In a recent New York Times essay, “The Art of the Sequel,” author Andrew Motion considered the proliferation of literary sequels and prequels, even including an “I, Sherlock Holmes” on his facetious list of typical sequel titles. Based on his analysis of some of the most effective sequels, such as Tom Stoppard’s Rosenkrantz and Guildenstern Are Dead (a sequel to Hamlet) or Jean Rhys’s Wide Sargasso Sea (a prequel to Jane Eyre), he offered some pointers to would-be fashioners of such works. Although it is a tremendous advantage that the characters are already familiar, and possibly beloved, a successful sequel or prequel “allows us to think afresh about characters whose fame can otherwise make them feel inaccessible to new interpretations.” In other words, it should attempt to add something more to what we already know about them, perhaps surprise us by its revelations, even when we believe we already know a character—say, a complex hero such as Holmes—very well indeed. Moreover, sequel-writing presupposes a certain playfulness, artfully inserting familiar references, while deploying ingenuity to put the character to a new test. No matter how much we revere a character, Motion argues, “something more than imitation is far more honoring.”
Both of Darlene Cypser’s Sherlockian prequels to date fulfill these criteria. Her pastiches are not imitation but exploration, and she shows the confidence and command of the canon which enable her to inquire more deeply into Holmes’s formative psychology. Her latest novel has the hallmarks of a true bildungsroman—a coming-of-age novel—about a sensitive protagonist, often a youngest son, who suffers loss and undergoes a series of difficult trials that lead to mastery of self and ultimately to maturity. It can encompass education or other training disciplines, artistic development, and apprenticeships (Goethe’s Wilhelm Meister’s Apprenticeship being the classic example). At the end, the hero understands himself better, knows how he might move beyond self to contribute to the world, and is both ready and equipped to do it.
Through psychological insight, swift movement of the plot via effective dialogue, and consistent characterization, Cypser has fashioned a bildungsroman for young Sherlock with great skill. As goddessinsepia writes, with her usual grace and clear perception,
“By the end of Cypser’s second novel, the reader stands in full knowledge and awareness of the man before them, and you wonder how you missed it, so understated was his development. Where previously there was only the merest hint of the man that would become the Great Detective, Sherlock Holmes now stands tall, assembled, if not yet fully-formed.” [See the rest of her insightful review at her blog Better Holmes and Gardens]
My interest and absorption in this story never flagged, a tribute to Cypser’s high level of craft.

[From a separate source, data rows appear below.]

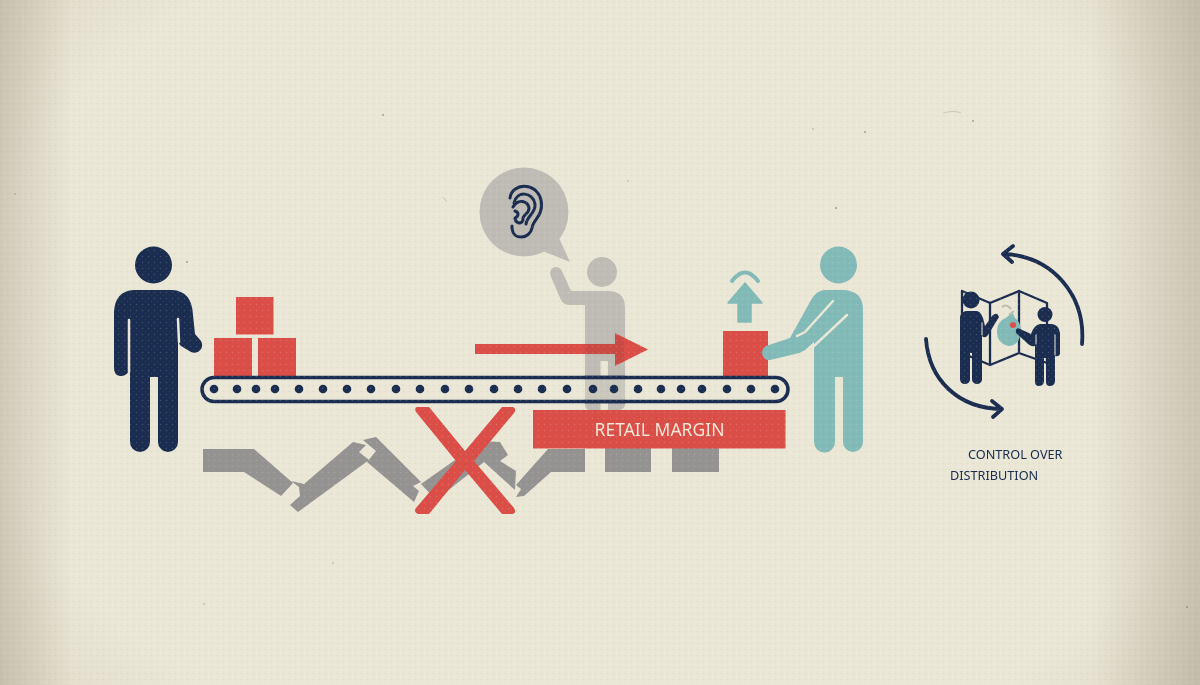
<!DOCTYPE html>
<html lang="en">
<head>
<meta charset="utf-8">
<title>Control over distribution</title>
<style>
:root{--paper:#ebe7d6;--navy:#1a2d50;--red:#db4d47;--teal:#82bab8;--grey:#949392;--pale:#bfbcb5;--cream:#f3ead9}
*{box-sizing:border-box}
html,body{margin:0;width:1200px;height:685px;overflow:hidden}
.poster{position:relative;width:1200px;height:685px;overflow:hidden;font-family:"Noto Sans","Open Sans",sans-serif;
background:radial-gradient(ellipse 860px 620px at 50% 50%,rgba(120,105,80,0) 72%,rgba(120,105,80,.3) 118%),linear-gradient(90deg,rgba(110,100,80,.22),rgba(110,100,80,0) 6%,rgba(110,100,80,0) 91%,rgba(110,100,80,.26)),var(--paper)}
.scene{position:absolute;left:0;top:0;display:block}
.navy{fill:var(--navy)}.red{fill:var(--red)}.teal{fill:var(--teal)}.grey{fill:var(--grey)}.pale{fill:var(--pale)}.paper{fill:var(--paper)}
.line{fill:none;stroke:var(--navy);stroke-linecap:round;stroke-linejoin:round}
.gap{fill:none;stroke:var(--paper);stroke-linecap:round}
.margin-label{position:absolute;left:533px;top:410px;width:253px;height:39px;margin:0;color:var(--cream);font-size:17.5px;font-weight:500;line-height:39px;text-align:center;white-space:nowrap}
.caption{position:absolute;left:950px;top:444px;margin:0;color:var(--navy);font-size:12.7px;line-height:21px;white-space:nowrap}
.caption span{display:block}
.caption .first{padding-left:18px}
</style>
</head>
<body>
<main class="poster">
<svg class="scene" width="1200" height="685" viewBox="0 0 1200 685" aria-hidden="true">
<defs>
<pattern id="grain" width="6" height="6" patternUnits="userSpaceOnUse"><circle cx="1.5" cy="1.5" r=".8" fill="#8a7f63" opacity=".13"/><circle cx="4.5" cy="4.5" r=".8" fill="#fff" opacity=".16"/></pattern>
<circle id="roller" r="4.3" class="navy"/>
</defs>

<g id="broken-chain" class="grey">
<path d="M203 449H254L293 483L281 496L244 472H203Z"/>
<path d="M299 487L291 481L304 484L353 442L366 445L359 452L369 460L298 512L290 505L300 496Z"/>
<path d="M363 440L376 437L421 482L413 486L419 491L414 502L367 462L376 451Z"/>
<path d="M421 484L482 441L500 442L508 455L500 461L516 471L515 490L484 462L436 500Z"/>
<path d="M516 485L548 449H585V472H551L524 496L516 497L521 489Z"/>
<path d="M605 448H651V472H605ZM672 448H719V472H672Z"/>
</g>

<g id="retailer" class="pale">
<circle cx="602" cy="272" r="15"/>
<path d="M551 277C547 266 559 264 562 271L571 291H608Q625 291 625 308V405Q624 410 618 410H608V361H602V410H590Q585 410 585 404V305H568Q563 304 561 300Z"/>
<path d="M603 361V410" stroke="var(--paper)" stroke-width="5"/>
</g>

<g id="listening-bubble">
<path class="pale" d="M559 238L570 262L540 250Z"/>
<circle class="pale" cx="524" cy="212" r="44.5"/>
<g class="line" stroke-width="3">
<path d="M510 198C512 183 536 181 541 200C544 216 533 219 532 228C530 239 513 241 512 228V226"/>
<path d="M514 203C517 190 533 192 535 204C536 213 527 216 526 224"/>
<path d="M513 207C518 198 528 201 529 208C529 215 522 214 523 220C521 225 515 223 515 218C519 216 519 212 515 211"/>
</g>
</g>

<g id="maker" class="navy">
<circle cx="153.500" cy="265" r="18.500"/>
<path d="M134 290H172Q192 291 193 315L195 334L201 341C205 348 198 355 191 352L181 346Q178 343 178 338V442A9.500 9.500 0 0 1 158 442V377H150V442A9.500 9.500 0 0 1 130 442V368Q127 377 120 376Q114 375 114 368V312Q115 291 134 290Z"/>
<path class="gap" stroke-width="2.500" d="M129 320V372M178 319L179 342"/>
</g>

<g id="goods" class="red">
<rect x="236" y="297" width="37.500" height="37.500"/>
<rect x="214" y="338" width="38" height="38"/>
<rect x="258" y="338" width="38" height="38"/>
<rect x="723" y="331" width="45" height="45"/>
</g>

<g id="conveyor">
<rect x="202" y="377.500" width="586" height="24" rx="12" fill="var(--paper)" stroke="var(--navy)" stroke-width="3.500"/>
<path d="M585 379H625V400H585Z" fill="var(--pale)" opacity=".75"/>
<path d="M585 377.500H625M585 401.500H625" class="line" stroke-width="3.500"/>
<use href="#roller" x="214" y="389"/><use href="#roller" x="237" y="389"/><use href="#roller" x="256" y="389"/><use href="#roller" x="275" y="389"/><use href="#roller" x="299" y="389"/><use href="#roller" x="323" y="389"/><use href="#roller" x="347" y="389"/><use href="#roller" x="371" y="389"/><use href="#roller" x="396" y="389"/><use href="#roller" x="420" y="389"/><use href="#roller" x="445" y="389"/><use href="#roller" x="469" y="389"/><use href="#roller" x="494" y="389"/><use href="#roller" x="518" y="389"/><use href="#roller" x="542" y="389"/><use href="#roller" x="567" y="389"/><use href="#roller" x="593" y="389"/><use href="#roller" x="614" y="389"/><use href="#roller" x="638" y="389"/><use href="#roller" x="661" y="389"/><use href="#roller" x="681" y="389"/><use href="#roller" x="702" y="389"/><use href="#roller" x="727" y="389"/><use href="#roller" x="751" y="389"/><use href="#roller" x="775" y="389"/>
</g>

<path id="direct-arrow" class="red" d="M475 344H615V333L648 349.500L615 366V354H475Z"/>
<path d="M585 344H615V335L624 339V361L615 365V354H585Z" fill="#b9473f" opacity=".5"/>
<rect id="margin-bar" class="red" x="533" y="410" width="252.500" height="38.500"/>
<path id="cross-out" class="red" d="M417 407H429L465 451L502 407H513Q517 409 514 413L474 461L514 508Q517 513 512 514H502L465 470L429 514H418Q413 512 416 508L456 461L416 412Q414 408 417 407Z"/>

<g id="lift-arrow" class="teal">
<path d="M745 283L762 303H751V322H738V303H728Z" stroke="var(--teal)" stroke-width="1.500" stroke-linejoin="round"/>
<path d="M732 281Q745 264 758 281" fill="none" stroke="var(--teal)" stroke-width="4" stroke-linecap="round"/>
</g>

<g id="customer" class="teal">
<circle cx="838.500" cy="265" r="18.500"/>
<path d="M824 290H845Q863 292 863 309V442A9.500 9.500 0 0 1 843 442V377H835V442A9.500 9.500 0 0 1 814 442V342L805 350Q801 353 795 354L770 360C762 361 759 350 766 346L790 338L811 300Q816 291 824 290Z"/>
<path class="gap" stroke-width="2.500" d="M833 301L805 332L797 336M847 315L814 346L806 352"/>
</g>

<g id="distribution-cycle">
<g class="line" stroke-width="3.800">
<path d="M1004 254C1053 256 1086 296 1082 344M1013 246L1003 254L1012 262"/>
<path d="M926 339C929 380 958 408 1001 409M992 401L1002 409L993 417"/>
</g>
<g class="line" stroke-width="2.300">
<path d="M962 291L990 303L1019 291L1047 303V363L1019 353L990 365L962 353ZM990 303V365M1019 291V353"/>
</g>
<path class="teal" d="M1002 320Q1009 317 1012 311L1015 318Q1021 322 1021 332Q1019 346 1008 346Q997 343 997 332Q997 324 1002 320Z"/>
<path d="M1002 307Q1006 303 1011 309M1009 315L1014 311" fill="none" stroke="var(--pale)" stroke-width="2"/>
<circle class="red" cx="1013" cy="325" r="3"/>
<g class="navy">
<circle cx="971" cy="300" r="8.500"/>
<path d="M966 311H977Q982 312 984 322L985 326L992 316Q997 311 999 317L988 335Q985 339 982 336V380Q981 384 977 384Q973 384 972 380V353H970V380Q969 384 965 384Q960 384 960 379V317Q961 312 966 311Z"/>
<circle cx="1045" cy="314.500" r="7.500"/>
<path d="M1040 324H1052Q1059 325 1060 333V354Q1059 357 1055 356V382Q1054 386 1050 386Q1046 386 1046 382V358H1044V382Q1043 386 1039 386Q1035 386 1035 382V346Q1030 347 1026 342L1017 334Q1014 330 1018 328L1031 334Q1034 325 1040 324Z"/>
</g>
<path class="gap" stroke-width="1" d="M982 323V335M1055 335V355M1036 335V344"/>
</g>

<g id="paper-specks" fill="#777263" opacity=".6">
<circle cx="383" cy="115" r="1"/><circle cx="187" cy="262" r="1"/><circle cx="836" cy="208" r="1"/><circle cx="865" cy="132" r="1"/><circle cx="973" cy="121" r="1"/><circle cx="813" cy="129" r=".8"/><circle cx="333" cy="563" r=".8"/><circle cx="204" cy="604" r=".8"/><circle cx="628" cy="181" r=".7"/><circle cx="1187" cy="607" r="1"/><circle cx="15" cy="194" r=".8"/>
<path d="M943 113Q954 110 961 113M443 197L447 202" fill="none" stroke="#8a8474" stroke-width=".6"/>
</g>
<rect width="1200" height="685" fill="url(#grain)"/>
</svg>
<p class="margin-label">RETAIL MARGIN</p>
<p class="caption"><span class="first">CONTROL OVER</span><span>DISTRIBUTION</span></p>
</main>
</body>
</html>
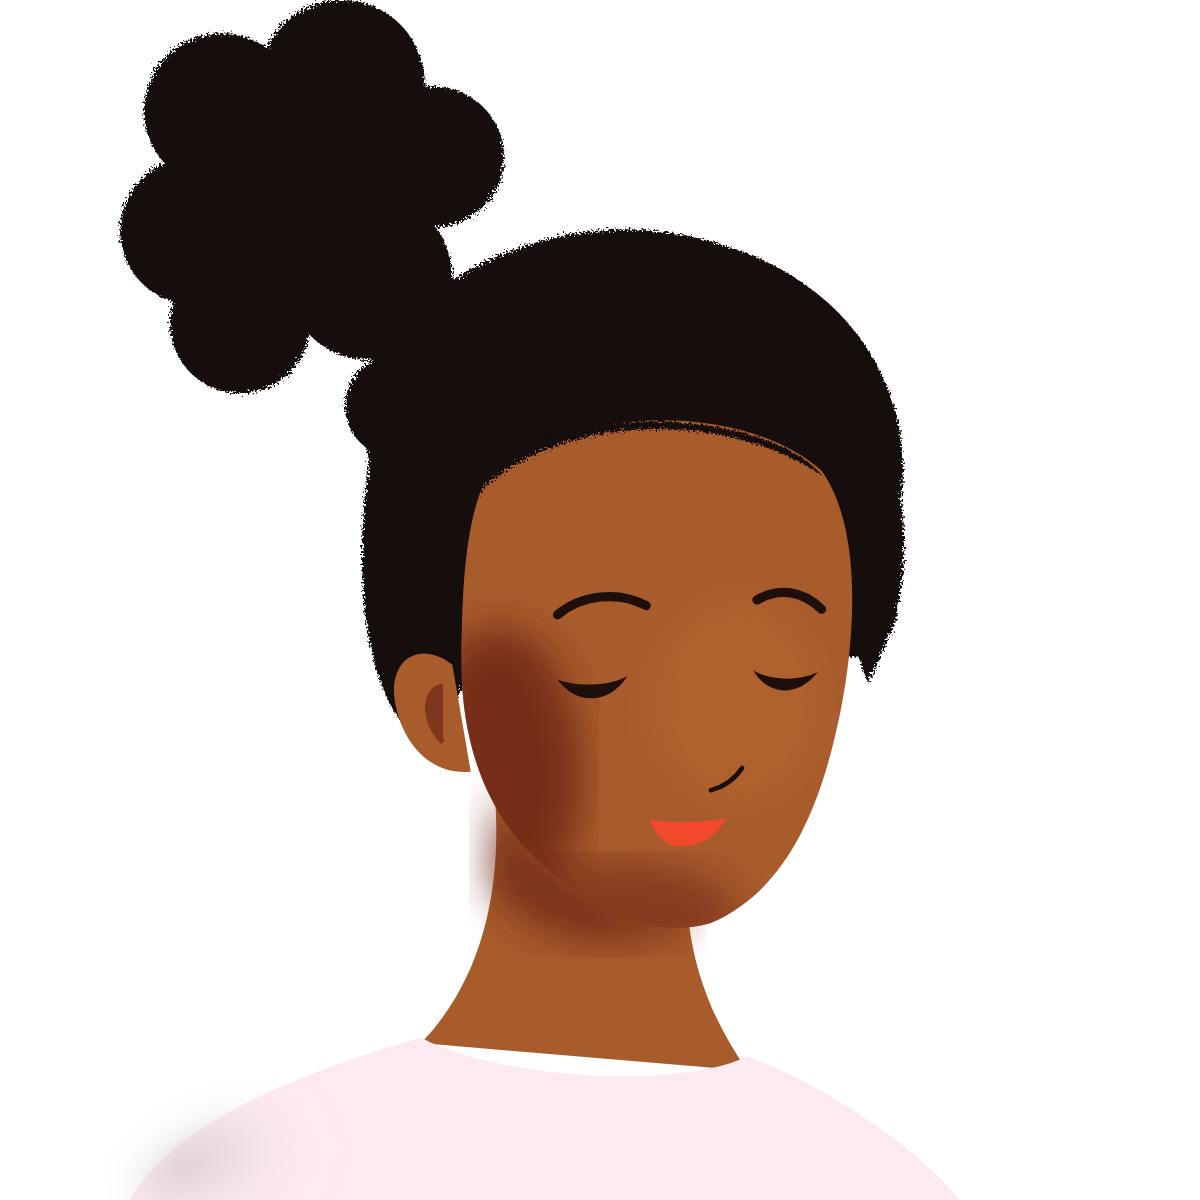
<!DOCTYPE html>
<html lang="en">
<head>
<meta charset="utf-8">
<title>Smiling Girl Portrait</title>
<link rel="stylesheet" href="https://fonts.googleapis.com/css2?family=Inter&display=swap">
<style>
  :root {
    --paper: #ffffff;
    --hair: #170c0a;
    --skin: #a85c2c;
    --skin-light: #b4652f;
    --skin-shadow: #6e2616;
    --shirt: #fce9f2;
    --shirt-shade: #bdb3b8;
    --lips: #f2492c;
    --feature: #1e0f0a;
  }
  html, body {
    margin: 0;
    padding: 0;
    width: 1200px;
    height: 1200px;
    overflow: hidden;
    background: var(--paper);
    font-family: "Inter", sans-serif;
  }
  .portrait {
    display: block;
    width: 1200px;
    height: 1200px;
  }
  .hair { fill: var(--hair); }
  .skin { fill: var(--skin); }
  .skin-shadow { fill: var(--skin-shadow); }
  .shirt { fill: var(--shirt); }
  .feature { fill: var(--feature); }
  .brow { fill: none; stroke: var(--feature); stroke-width: 5; stroke-linecap: round; }
  .nose-line { fill: none; stroke: var(--feature); stroke-width: 2.5; stroke-linecap: round; }
  .lips { fill: var(--lips); }
</style>
</head>
<body>
<svg class="portrait" viewBox="0 0 650 650" role="img" aria-label="Illustrated young woman with curly hair in a top bun, eyes closed and smiling, wearing a pale pink top">
  <defs>
    <filter id="fuzzy-edge" x="-10%" y="-10%" width="120%" height="120%">
      <feTurbulence type="fractalNoise" baseFrequency="0.9" numOctaves="2" result="grain"/>
      <feDisplacementMap in="SourceGraphic" in2="grain" scale="6"/>
    </filter>
    <filter id="soft-blur"><feGaussianBlur stdDeviation="10"/></filter>
    <radialGradient id="shirt-shading" cx="0.05" cy="0.7" r="0.6">
      <stop offset="0" stop-color="var(--shirt-shade)"/>
      <stop offset="1" stop-color="var(--shirt)" stop-opacity="0"/>
    </radialGradient>
    <clipPath id="face-clip">
      <path id="face-shape" d="M262 262 C300 220 400 215 445 255 C470 290 462 360 452 400 C440 450 420 485 385 500 C350 510 315 490 285 460 C262 435 250 400 250 360 C250 320 252 285 262 262 Z"/>
    </clipPath>
  </defs>

  <g class="bun" filter="url(#fuzzy-edge)">
    <circle class="hair" cx="120" cy="60" r="42"/>
    <circle class="hair" cx="185" cy="45" r="45"/>
    <circle class="hair" cx="235" cy="85" r="38"/>
    <circle class="hair" cx="105" cy="125" r="40"/>
    <circle class="hair" cx="150" cy="110" r="55"/>
    <circle class="hair" cx="130" cy="175" r="38"/>
    <circle class="hair" cx="200" cy="150" r="45"/>
  </g>

  <g class="hair-mass" filter="url(#fuzzy-edge)">
    <path class="hair" d="M200 250 C190 200 230 150 280 135 C330 115 390 125 430 150 C470 175 495 220 488 270 C495 320 480 350 470 370 L445 300 L265 270 L255 360 C245 390 235 400 220 395 C200 370 190 320 200 250 Z"/>
    <circle class="hair" cx="215" cy="220" r="28"/>
    <circle class="hair" cx="460" cy="330" r="26"/>
    <circle class="hair" cx="235" cy="330" r="28"/>
  </g>

  <g class="neck">
    <path class="skin" d="M268 430 C272 480 262 530 228 565 L405 580 C380 545 372 510 372 480 Z"/>
    <path class="skin-shadow" d="M268 430 C300 480 340 500 372 485 L372 500 C330 520 290 510 265 480 Z" opacity="0.8" filter="url(#soft-blur)"/>
  </g>

  <g class="ear">
    <path class="skin" d="M245 360 C225 345 208 360 215 385 C220 405 235 420 255 418 Z"/>
    <path class="skin-shadow" d="M240 372 C230 372 228 390 240 402" fill="none" stroke="var(--skin-shadow)" stroke-width="3" opacity="0.7"/>
  </g>

  <g class="face">
    <use href="#face-shape" class="skin"/>
    <g clip-path="url(#face-clip)">
      <ellipse class="skin-shadow" cx="270" cy="420" rx="45" ry="80" opacity="0.85" filter="url(#soft-blur)"/>
      <ellipse class="skin-shadow" cx="330" cy="495" rx="70" ry="28" opacity="0.6" filter="url(#soft-blur)"/>
      <ellipse cx="400" cy="380" rx="50" ry="60" fill="var(--skin-light)" opacity="0.6" filter="url(#soft-blur)"/>
    </g>
    <path class="hair" d="M258 268 C300 225 390 220 446 258 C430 240 395 228 350 228 C300 228 270 245 258 268 Z" filter="url(#fuzzy-edge)"/>
  </g>

  <g class="features">
    <path class="brow" d="M302 333 C315 322 335 320 350 328"/>
    <path class="brow" d="M410 325 C422 318 435 320 445 330"/>
    <path class="feature" d="M302 368 C312 382 330 382 340 366 C330 372 312 372 302 368 Z"/>
    <path class="feature" d="M408 363 C416 377 432 378 443 364 C433 369 417 369 408 363 Z"/>
    <path class="nose-line" d="M385 428 C393 426 398 422 402 416"/>
    <path class="lips" d="M352 444 C365 446 383 446 393 443 C388 455 375 460 365 458 C358 456 354 450 352 444 Z"/>
  </g>

  <g class="top">
    <path class="shirt" d="M228 562 C270 585 370 590 405 572 C450 590 495 620 520 650 L70 650 C95 610 150 585 228 562 Z"/>
    <path d="M228 562 C150 585 95 610 70 650 L200 650 C190 620 200 585 228 562 Z" fill="url(#shirt-shading)" filter="url(#soft-blur)"/>
  </g>
</svg>
</body>
</html>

I also enjoyed her humor, for example, when a fellow student observed Sherlock’s easy victory over an opponent who had challenged him to a match with unfamiliar fencing sticks, the bemused spectator remarked, “I don’t think the weapon matters. Holmes could probably thrash any of us with a teaspoon.” This first installment of The Consulting Detective Trilogy works as mystery fiction, but more than that, it emerges as a fully rounded novel of Sherlock Holmes.
*Note: FTC disclosure. I received a complimentary review copy of this novel. The opinions I’ve expressed are, of course, my own.
- In my next post, I will review Andrew Motion’s own sequel, Silver: Return to Treasure Island.
- The Consulting Detective Trilogy—Excerpts
- BOOK REVIEW: “The Consulting Detective Trilogy Part I: University [goddessinsepia’s review]